Totem Ocean Trailer Express plans to convert two diesel-powered roll-on, roll-off ships to burn liquefied natural gas on TOTE’s service between the Pacific Northwest and Alaska.
The company is converting its Orca-class ships under a Coast Guard waiver from Marpol Annex VI, which requires ships to burn low-sulfur fuel or LNG or use other measures within an emissions control area extending 200 nautical miles from the coast.
The ECA requirement took effect Aug. 1. TOTE’s waiver extends until September 2016. The company plans to perform the conversion at sea, without interruption to its service schedule.
Because the ships operate entirely within the emissions control area, converting them to LNG means the vessels will exceed regulatory compliance for the rest of their service lives.
After their conversion to LNG, the vessels will exceed the sulfur reduction goals of the ECA by 95 percent and achieve "significant emissions reductions" in particulate matter, nitrogen oxide, and carbon dioxide, the company said.
The ships, the Midnight Sun and North Star, were built in 2003. They carry up to 600 forty-foot-equivalent units of containers and 220 vehicles.
TOTE said it believes that this will be the first conversion in the world of vessels of this type. TOTE said shoreside LNG facilities that will be built to support its operations could also help other transportation industries in Puget Sound in converting to LNG.

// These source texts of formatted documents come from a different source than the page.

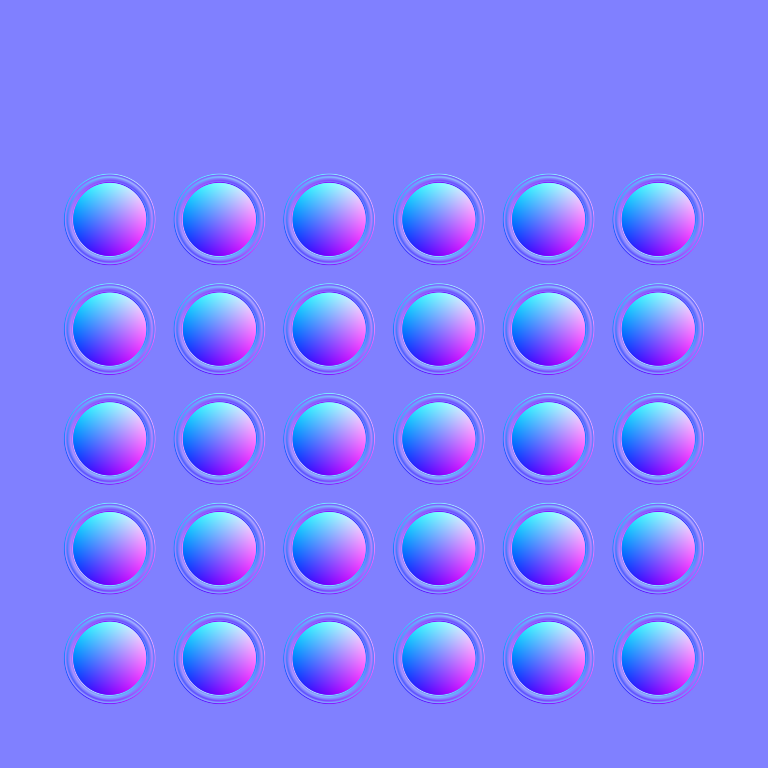
A WebGL 2 fragment shader for this texture map:

```glsl
#version 300 es
precision highp float;
// Tangent-space normal map of round studs: six columns by five rows on a
// flat plate, with the top strip left empty. Each stud is a dome inside a
// moulded collar, built from a radial slope profile turned into a colour.

uniform vec2 u_resolution;
out vec4 fragColor;

const float PITCH = 1.0 / 7.0;
const vec2 FIRST_STUD = vec2(1.0, 1.0);
const vec2 LAST_STUD = vec2(6.0, 5.0);
const float DOME_RADIUS = 0.0476;
const float DOME_TILT = 1.0;

// Offset from the nearest stud centre, limited to the occupied grid.
vec2 studOffset(vec2 uv, float pitch) {
    vec2 cell = clamp(floor(uv / pitch + 0.5), FIRST_STUD, LAST_STUD);
    return uv - cell * pitch;
}

// Soft circular ridge; widened to the pixel size with its energy kept.
float ridge(float r, float radius, float width, float pixel) {
    float soft = max(width, 0.5 * pixel);
    float t = (r - radius) / soft;
    return exp(-t * t) * width / soft;
}

// Outward slope of the collar: positive faces away from the centre.
float collarSlope(float r, float pixel) {
    float slope = 0.80 * ridge(r, 0.0591, 0.00065, pixel);  // outer rim
    slope -= 0.28 * ridge(r, 0.0576, 0.00080, pixel);       // rim inner side
    slope += 0.42 * ridge(r, 0.0552, 0.00130, pixel);       // bead outer side
    slope -= 0.36 * ridge(r, 0.0508, 0.00150, pixel);       // bead inner side
    slope -= 0.85 * ridge(r, 0.0482, 0.00060, pixel);       // seat of the dome
    return slope;
}

// Tilt in x and y becomes red and green; blue stays full.
vec3 encodeTilt(vec2 tilt) {
    return vec3(clamp(0.5 + 0.5 * tilt, 0.0, 1.0), 1.0);
}

void main() {
    float side = min(u_resolution.x, u_resolution.y);
    vec2 uv = gl_FragCoord.xy / side;
    float pixel = 1.0 / side;

    vec2 p = studOffset(uv, PITCH);
    float r = length(p);
    vec2 outward = p / max(r, 1e-5);

    // The dome leans linearly from its centre to its edge.
    vec3 dome = encodeTilt(DOME_TILT * p / DOME_RADIUS);
    vec3 collar = encodeTilt(outward * collarSlope(r, pixel));

    float inDome = 1.0 - smoothstep(-0.6 * pixel, 0.6 * pixel, r - DOME_RADIUS);
    fragColor = vec4(mix(collar, dome, inDome), 1.0);
}
```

TOTE’s conversion to cleaner-burning LNG drew praise from the Coalition for Responsible Transportation, representing importers, trucking companies and ocean carriers that have worked with ports to implement clean-air programs.
“The expansion of LNG technology to ocean vessels is truly a game-changer from an emission reduction perspective,” said CRT Chairman Rick Gabrielson, director of international transportation at Target Corp.